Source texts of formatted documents
◆ ◆ ◆

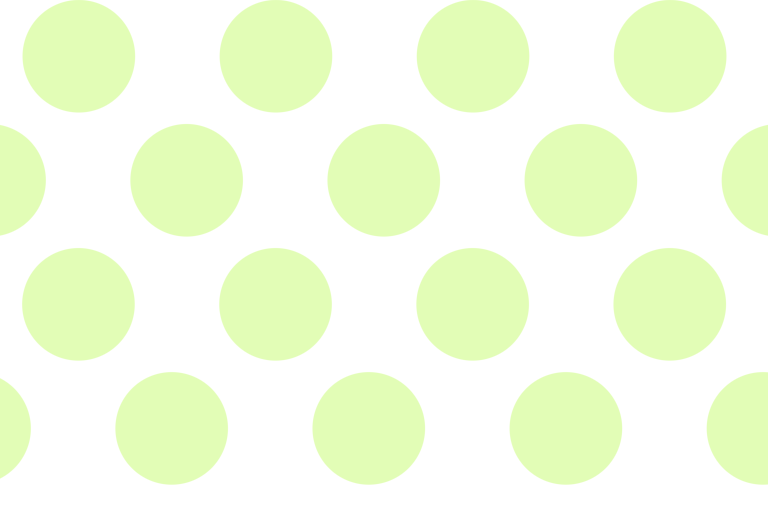
Reproduce this pattern procedurally as a Shadertoy shader.

```glsl
// Four rows of large pale lime dots on white, each row shifted sideways.
// The plane is cut into rows and columns, and each cell draws one disc
// from its signed distance. Lengths are in canvas heights.

const vec3 PAPER_COLOR = vec3(1.0);
const vec3 DOT_COLOR = vec3(0.886, 0.992, 0.712);

const float DOT_RADIUS = 0.1108;
const float COLUMN_STEP = 0.388;
const float ROW_STEP = 0.2442;
const float TOP_ROW_DEPTH = 0.1107;   // first row's centre below the top edge
const float ROW_COUNT = 4.0;
const float EDGE_PIXELS = 0.75;       // half-width of the smoothed rim

// Position of a dot centre in each row, as a fraction of the column step.
const vec4 ROW_SHIFT = vec4(0.400, 0.947, 0.398, 0.871);

// Signed distance to the nearest dot; depth is measured from the top edge.
float dotDistance(vec2 p) {
    float row = clamp(round((p.y - TOP_ROW_DEPTH) / ROW_STEP), 0.0, ROW_COUNT - 1.0);
    float column = p.x / COLUMN_STEP - ROW_SHIFT[int(row)];
    vec2 offset = vec2((column - round(column)) * COLUMN_STEP,
                       p.y - TOP_ROW_DEPTH - row * ROW_STEP);
    return length(offset) - DOT_RADIUS;
}

void mainImage(out vec4 fragColor, in vec2 fragCoord) {
    vec2 p = fragCoord / iResolution.y;
    p.y = 1.0 - p.y;

    float rim = EDGE_PIXELS / iResolution.y;
    float coverage = 1.0 - smoothstep(-rim, rim, dotDistance(p));
    fragColor = vec4(mix(PAPER_COLOR, DOT_COLOR, coverage), 1.0);
}
```
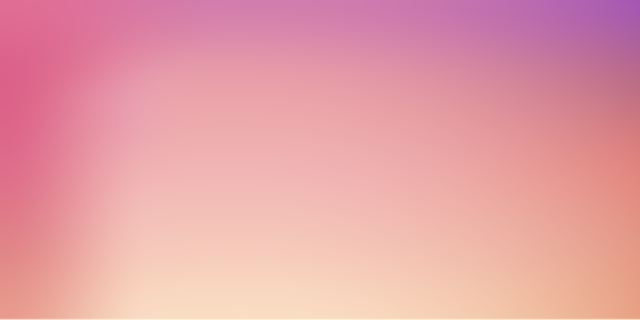
Give the GLSL for this background, as a Shadertoy shader.

```glsl
// Vertical colour stops, evenly spaced from bottom to top
const vec3 CENTRE[5] = vec3[5](
    vec3(0.98, 0.87, 0.76), vec3(0.96, 0.78, 0.73), vec3(0.94, 0.70, 0.70),
    vec3(0.91, 0.62, 0.66), vec3(0.82, 0.49, 0.68));
const vec3 LEFT[5] = vec3[5](
    vec3(0.91, 0.61, 0.55), vec3(0.88, 0.51, 0.53), vec3(0.87, 0.42, 0.54),
    vec3(0.86, 0.38, 0.54), vec3(0.88, 0.43, 0.58));
const vec3 RIGHT[5] = vec3[5](
    vec3(0.91, 0.63, 0.51), vec3(0.89, 0.59, 0.52), vec3(0.87, 0.51, 0.49),
    vec3(0.73, 0.42, 0.53), vec3(0.64, 0.34, 0.70));

// Horizontal reach of the side glows, as fractions of the width
const float LEFT_REACH = 0.24;
const float LEFT_TOP_REACH = 0.38;
const float RIGHT_START = 0.42;

// Bending of the central bands
const float BAND_CENTRE = 0.38;
const float BAND_TILT = 0.10;
const float BAND_BEND = 0.9;

// Lilac haze beside the rose glow
const vec3 HAZE_COLOR = vec3(0.91, 0.62, 0.71);
const vec2 HAZE_POSITION = vec2(0.19, 0.70);
const vec2 HAZE_SIZE = vec2(0.07, 0.18);
const float HAZE_STRENGTH = 0.6;

// Pale rim along the bottom edge
const vec3 RIM_COLOR = vec3(1.0, 0.97, 0.95);
const float RIM_HEIGHT = 0.004;
const float RIM_STRENGTH = 0.7;

// Smooth Catmull-Rom gradient through five stops
vec3 gradient(vec3 stops[5], float position) {
    float scaled = clamp(position, 0.0, 1.0) * 4.0;
    int i = min(int(scaled), 3);
    float t = scaled - float(i);
    vec3 before = stops[max(i - 1, 0)];
    vec3 start = stops[i];
    vec3 end = stops[i + 1];
    vec3 after = stops[min(i + 2, 4)];
    vec3 slopeIn = 0.5 * (end - before);
    vec3 slopeOut = 0.5 * (after - start);
    vec3 cubic = 2.0 * (start - end) + slopeIn + slopeOut;
    vec3 square = 3.0 * (end - start) - 2.0 * slopeIn - slopeOut;
    return ((cubic * t + square) * t + slopeIn) * t + start;
}

void mainImage(out vec4 fragColor, in vec2 fragCoord) {
    vec2 uv = fragCoord / iResolution.xy;

    // Central bands slope down to the right and bow around the cream base
    float offset = uv.x - BAND_CENTRE;
    float tilt = BAND_TILT * max(offset, 0.0) * smoothstep(0.0, 0.6, uv.y);
    float bow = BAND_BEND * offset * offset * (1.0 - smoothstep(0.0, 0.6, uv.y));
    bow *= 1.0 - smoothstep(0.0, 0.4, offset);
    vec3 color = gradient(CENTRE, uv.y + tilt + bow);

    // Haze
    vec2 hazeOffset = (uv - HAZE_POSITION) / HAZE_SIZE;
    color = mix(color, HAZE_COLOR, HAZE_STRENGTH * exp(-dot(hazeOffset, hazeOffset)));

    // Rose glow on the left, spreading into the top corner
    float reach = mix(LEFT_REACH, LEFT_TOP_REACH, smoothstep(0.66, 0.95, uv.y));
    float leftGlow = 1.0 - smoothstep(0.0, reach, uv.x);
    color = mix(color, gradient(LEFT, uv.y), leftGlow);

    // Coral and violet glow rising towards the right edge
    float rightGlow = clamp((uv.x - RIGHT_START) / (1.0 - RIGHT_START), 0.0, 1.0);
    color = mix(color, gradient(RIGHT, uv.y), rightGlow * rightGlow);

    // Rim, softened over one pixel
    float softness = 0.5 / iResolution.y;
    float rim = 1.0 - smoothstep(RIM_HEIGHT - softness, RIM_HEIGHT + softness, uv.y);
    color = mix(color, RIM_COLOR, RIM_STRENGTH * rim);

    fragColor = vec4(color, 1.0);
}
```
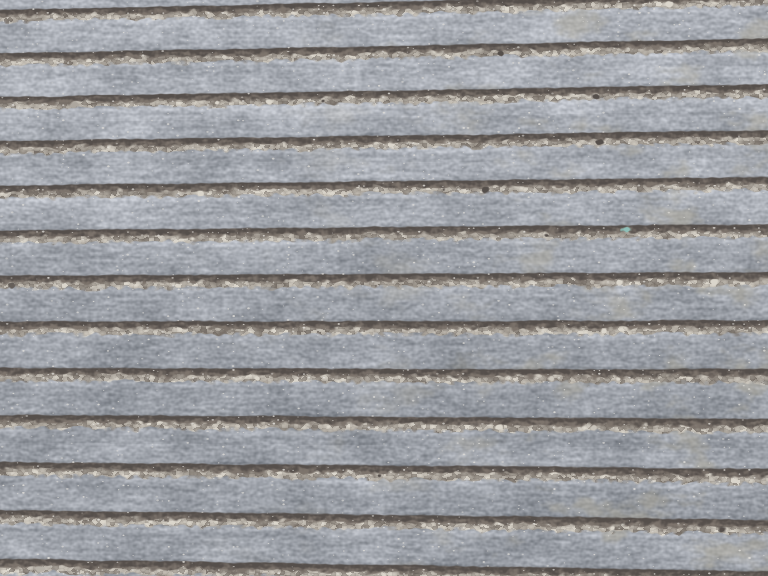
Reproduce this texture procedurally as a Shadertoy shader.

```glsl
const vec3 SLAB_DARK = vec3(0.42, 0.44, 0.47);
const vec3 SLAB_LIGHT = vec3(0.765, 0.78, 0.81);
const vec3 STAIN = vec3(0.67, 0.65, 0.59);
const vec3 SHADOW = vec3(0.335, 0.31, 0.295);
const vec3 SHADOW_BROWN = vec3(0.49, 0.455, 0.425);
const vec3 GRIT_DARK = vec3(0.47, 0.44, 0.41);
const vec3 GRIT_LIGHT = vec3(0.86, 0.84, 0.80);
const vec3 SPECK = vec3(0.88, 0.87, 0.85);
const vec3 TEAL = vec3(0.56, 0.75, 0.72);

// Plank rows: count from the top as a quadratic, tilted across the width
const vec3 ROW_CURVE = vec3(-0.326, 13.433, -0.845);
const vec2 ROW_TILT = vec2(0.39, -0.65);
const float ROW_HEIGHT = 0.08;

// Groove bands, in fractions of a row
const float SHADOW_TOP = -0.09;
const float SHADOW_END = 0.065;
const float GRIT_END = 0.19;

const vec2 GRIT_SCALE = vec2(120.0, 160.0);
const vec2 SPECK_SCALE = vec2(115.0, 150.0);
const float SPECK_CHANCE = 0.07;
const float STONE_SPACING = 0.10;
const float STONE_CHANCE = 0.2;
const vec2 CHIP_POS = vec2(1.088, 0.602);

vec2 hash2(vec2 p) {
    vec3 q = fract(p.xyx * vec3(0.1031, 0.1030, 0.0973));
    q += dot(q, q.yzx + 33.33);
    return fract((q.xx + q.yz) * q.zy);
}

float cornerSlope(vec2 cell, vec2 offset) {
    float angle = 6.2832 * hash2(cell).x;
    return dot(vec2(cos(angle), sin(angle)), offset);
}

float gradientNoise(vec2 p) {
    vec2 i = floor(p), f = fract(p), e = vec2(1.0, 0.0);
    vec2 u = f * f * f * (f * (f * 6.0 - 15.0) + 10.0);
    return mix(mix(cornerSlope(i, f), cornerSlope(i + e, f - e), u.x),
               mix(cornerSlope(i + e.yx, f - e.yx), cornerSlope(i + 1.0, f - 1.0), u.x), u.y);
}

float fbm(vec2 p) {
    float sum = 0.0, amp = 0.6;
    for (int i = 0; i < 4; i++) {
        sum += amp * gradientNoise(p);
        p = p * 2.03 + 17.3;
        amp *= 0.6;
    }
    return sum;
}

// Nearest grain: x = distance, y = random shade
vec2 grains(vec2 p) {
    vec2 best = vec2(9.0, 0.0);
    for (int k = 0; k < 9; k++) {
        vec2 id = floor(p) + vec2(k % 3 - 1, k / 3 - 1);
        float d = length(id + hash2(id) - p);
        if (d < best.x) best = vec2(d, hash2(id + 71.0).y);
    }
    return best;
}

vec3 slabColor(vec2 p, float depth, float row, float offset) {
    float grain = gradientNoise(p * vec2(75.0, 165.0)) + 0.8 * gradientNoise(p * vec2(150.0, 180.0) + 9.0);
    float streak = gradientNoise(p * vec2(18.0, 120.0) + 40.0);
    float tone = 0.73 - 0.26 * depth + 0.45 * fbm(p * vec2(7.0, 13.0))
               + 0.30 * grain + 0.22 * streak + 0.10 * (hash2(vec2(row, 5.0)).x - 0.5);
    tone += 0.14 * (1.0 - smoothstep(0.0, 0.10, abs(offset - 0.24)));
    tone -= 0.12 * (1.0 - smoothstep(0.0, 0.08, abs(offset - SHADOW_TOP)));
    vec3 color = mix(SLAB_DARK, SLAB_LIGHT, clamp(tone, 0.0, 1.1));
    float stain = smoothstep(0.05, 0.4, fbm(p * vec2(8.0, 13.0) + 31.0)) * smoothstep(0.2, 1.2, p.x);
    return mix(color, STAIN, 0.5 * stain);
}

void mainImage(out vec4 fragColor, in vec2 fragCoord) {
    vec2 p = fragCoord / iResolution.y;
    float across = fragCoord.x / iResolution.x, depth = 1.0 - p.y;
    float pixel = 1.0 / iResolution.y, edge = pixel / ROW_HEIGHT;
    float rows = dot(ROW_CURVE, vec3(1.0, depth, depth * depth)) + across * dot(ROW_TILT, vec2(1.0, depth));
    rows += 0.02 * gradientNoise(p * vec2(9.0, 4.0));
    float row = floor(rows + 0.5), offset = rows - row;
    float ragged = 0.10 * gradientNoise(p * vec2(70.0, 110.0)) + 0.07 * gradientNoise(p * vec2(16.0, 12.0));

    // Slab, then the dusty shaded wall of the groove
    vec3 color = slabColor(p, depth, row, offset);
    float dust = 0.16 * gradientNoise(p * vec2(60.0, 140.0)) + 0.08 * gradientNoise(p * 170.0);
    float wall = smoothstep(-edge, edge, offset - SHADOW_TOP - 0.2 * ragged)
               * (1.0 - smoothstep(-edge, edge, offset - GRIT_END + 0.03 - 0.5 * ragged));
    color = mix(color, mix(SHADOW, SHADOW_BROWN, smoothstep(-0.08, 0.11, offset + dust)), wall);

    // Grit and sand lying in the groove
    vec2 grain = grains(p * GRIT_SCALE);
    float shade = 0.5 + 0.7 * (grain.y - 0.5) + 0.5 * gradientNoise(p * vec2(30.0, 70.0)) - 0.25 * (grain.x - 0.4);
    float gritMask = smoothstep(-1.5 * edge, 1.5 * edge, offset - SHADOW_END - ragged)
                   * (1.0 - smoothstep(-1.5 * edge, 1.5 * edge, offset - GRIT_END - ragged));
    color = mix(color, mix(GRIT_DARK, GRIT_LIGHT, clamp(shade, 0.0, 1.0)), gritMask);

    // Fine pale specks, denser beside the grit
    vec2 q = p * SPECK_SCALE, id = floor(q), rnd = hash2(id + 13.0);
    float chance = SPECK_CHANCE * (1.0 + 2.0 * smoothstep(0.2, 0.0, abs(offset - 0.12)));
    float speck = length(fract(q) - 0.3 - 0.4 * rnd) - 0.10 - 0.16 * rnd.y * rnd.y;
    float speckMask = (1.0 - smoothstep(-0.15, 0.15, speck)) * step(hash2(id).x, chance);
    color = mix(color, SPECK, (0.4 + 0.45 * rnd.x) * speckMask);

    // Larger stones along the grooves
    float slot = p.x / STONE_SPACING;
    vec2 stone = hash2(vec2(floor(slot), row + 50.0)), look = hash2(vec2(floor(slot) + 90.0, row));
    vec2 away = vec2((fract(slot) - 0.2 - 0.6 * look.x) * STONE_SPACING, (offset - 0.12) * ROW_HEIGHT);
    float stoneEdge = length(away * vec2(0.75, 1.0)) - mix(0.002, 0.0055, stone.y) + 0.003 * gradientNoise(p * 120.0);
    float stoneMask = (1.0 - smoothstep(-pixel, pixel, stoneEdge)) * step(stone.x, STONE_CHANCE);
    color = mix(color, mix(SHADOW, GRIT_LIGHT, smoothstep(0.1, 0.5, look.y)), stoneMask);

    // One teal chip
    float chip = length((p - CHIP_POS) * vec2(0.65, 1.0)) - 0.005 + 0.005 * gradientNoise(p * 110.0);
    fragColor = vec4(mix(color, TEAL, 1.0 - smoothstep(-pixel, pixel, chip)), 1.0);
}
```
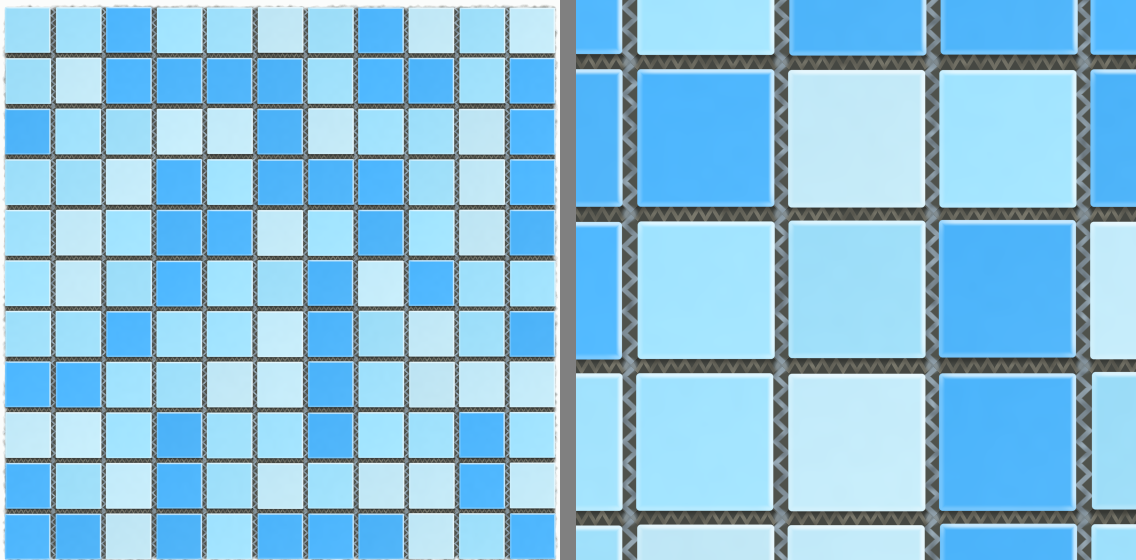
Left, the full canvas; right, a detail of the centre.
Give the GLSL for this texture, as a Shadertoy shader.

```glsl
const float TILES = 11.0;
const vec2 SHEET_ORIGIN = vec2(0.0050, -0.0030);
const vec2 TILE_PITCH = vec2(0.0901, 0.0904);
const float GAP_HALF = 0.047;

const vec3 DEEP_BLUE = vec3(0.31, 0.715, 0.99);
const vec3 SKY_BLUE = vec3(0.63, 0.885, 0.99);
const vec3 PALE_BLUE = vec3(0.765, 0.915, 0.97);
const vec3 BACKDROP = vec3(0.985, 0.99, 0.985);
const vec3 MESH_DARK = vec3(0.27, 0.28, 0.26);
const vec3 THREAD_COOL = vec3(0.53, 0.59, 0.63);
const vec3 THREAD_WARM = vec3(0.48, 0.47, 0.42);

float hash(vec2 p) {
    vec3 q = fract(p.xyx * vec3(0.1031, 0.1030, 0.0973));
    q += dot(q, q.yzx + 33.33);
    return fract((q.x + q.y) * q.z);
}

float valueNoise(vec2 p) {
    vec2 i = floor(p), f = fract(p);
    f = f * f * (3.0 - 2.0 * f);
    float low = mix(hash(i), hash(i + vec2(1, 0)), f.x);
    float high = mix(hash(i + vec2(0, 1)), hash(i + vec2(1, 1)), f.x);
    return mix(low, high, f.y);
}

float roundedBox(vec2 p, vec2 halfSize, float radius) {
    vec2 d = abs(p) - halfSize + radius;
    return length(max(d, 0.0)) + min(max(d.x, d.y), 0.0) - radius;
}

float coverage(float dist, float blur) {
    return 1.0 - smoothstep(-0.5 * blur, 0.5 * blur, dist);
}

// Power permutation modulo a prime: every tile gets a distinct rank,
// so the three glazes keep their shares.
float tileRank(vec2 id) {
    int k = 1 + int(id.x) + int(TILES) * int(id.y);
    int square = k * k % 127;
    return float((square * square % 127) * k % 127) / 127.0;
}

vec3 glazeColor(float rank) {
    if (rank < 0.35) return DEEP_BLUE;
    return rank < 0.73 ? SKY_BLUE : PALE_BLUE;
}

// Zigzag thread along a gap; across runs from -1 to 1.
float zigzag(float along, float across, float count, float blur) {
    float wave = abs(fract(along * count) - 0.5) * 4.0 - 1.0;
    return coverage(abs(across - 0.8 * wave) - 0.5, blur);
}

vec3 meshColor(vec2 grid, float blur) {
    vec2 q = fract(grid + 0.5) - 0.5;
    float acrossBlur = max(blur / GAP_HALF, 0.35);
    float upright = zigzag(grid.y, q.x / GAP_HALF, 7.0, acrossBlur);
    float level = zigzag(grid.x, q.y / GAP_HALF, 11.0, acrossBlur);
    float wear = 0.75 + 0.4 * valueNoise(grid * 19.0);

    vec3 vertical = mix(MESH_DARK * 1.15, THREAD_COOL * wear, upright);
    vec3 horizontal = mix(MESH_DARK, THREAD_WARM * wear, level * 0.75);
    // Shadow below the upper tile
    horizontal *= 1.0 - 0.25 * smoothstep(0.0, GAP_HALF, q.y);
    vec3 color = mix(horizontal, vertical, step(abs(q.x), abs(q.y)));

    // Knotted crossings
    float knot = coverage(length(q) - 0.045, 0.04);
    return mix(color, THREAD_COOL * 1.05, 0.7 * knot);
}

vec3 tileColor(vec2 p, vec2 id, float edge) {
    vec3 color = glazeColor(tileRank(id));
    color *= 1.0 + 0.035 * (hash(id + 7.3) - 0.5);
    color += 0.02 * (p.x - p.y) * vec3(1.0, 0.5, 0.1);
    color += 0.008 * (valueNoise((id + p) * 9.0) - 0.5);

    // Glossy rim, brightest at the top and right
    float rim = smoothstep(-0.045, -0.012, edge);
    float lit = smoothstep(-0.1, 0.1, p.x + p.y);
    return mix(color, vec3(0.96, 0.99, 1.0), rim * mix(0.22, 0.72, lit));
}

void mainImage(out vec4 fragColor, in vec2 fragCoord) {
    vec2 uv = fragCoord / iResolution.xy;
    vec2 grid = (uv - SHEET_ORIGIN) / TILE_PITCH;
    float blur = 1.4 / (min(iResolution.x, iResolution.y) * TILE_PITCH.x);

    // Mesh backing with a frayed, faded border
    float sheet = roundedBox(grid - 0.5 * TILES, vec2(0.5 * TILES - 0.06), 0.05);
    float fray = 0.06 * (valueNoise(grid * 13.0) - 0.5);
    float backing = coverage(sheet + fray, 0.12);
    vec3 color = mix(BACKDROP, meshColor(grid, blur), backing);

    // Slightly uneven tiles
    vec2 id = clamp(floor(grid), 0.0, TILES - 1.0);
    vec2 jitter = vec2(hash(id), hash(id + 41.7)) - 0.5;
    vec2 p = grid - id - 0.5 - 0.014 * jitter;
    float edge = roundedBox(p, vec2(0.5 - GAP_HALF), 0.025);
    color = mix(color, tileColor(p, id, edge), coverage(edge, blur));

    fragColor = vec4(clamp(color, 0.0, 1.0), 1.0);
}
```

◆ ◆ ◆

#### Work instructions:
Consider the entries above and return each line with the string "roundedBox".

#### Answer for the task:
float roundedBox(vec2 p, vec2 halfSize, float radius) {
    float sheet = roundedBox(grid - 0.5 * TILES, vec2(0.5 * TILES - 0.06), 0.05);
    float edge = roundedBox(p, vec2(0.5 - GAP_HALF), 0.025);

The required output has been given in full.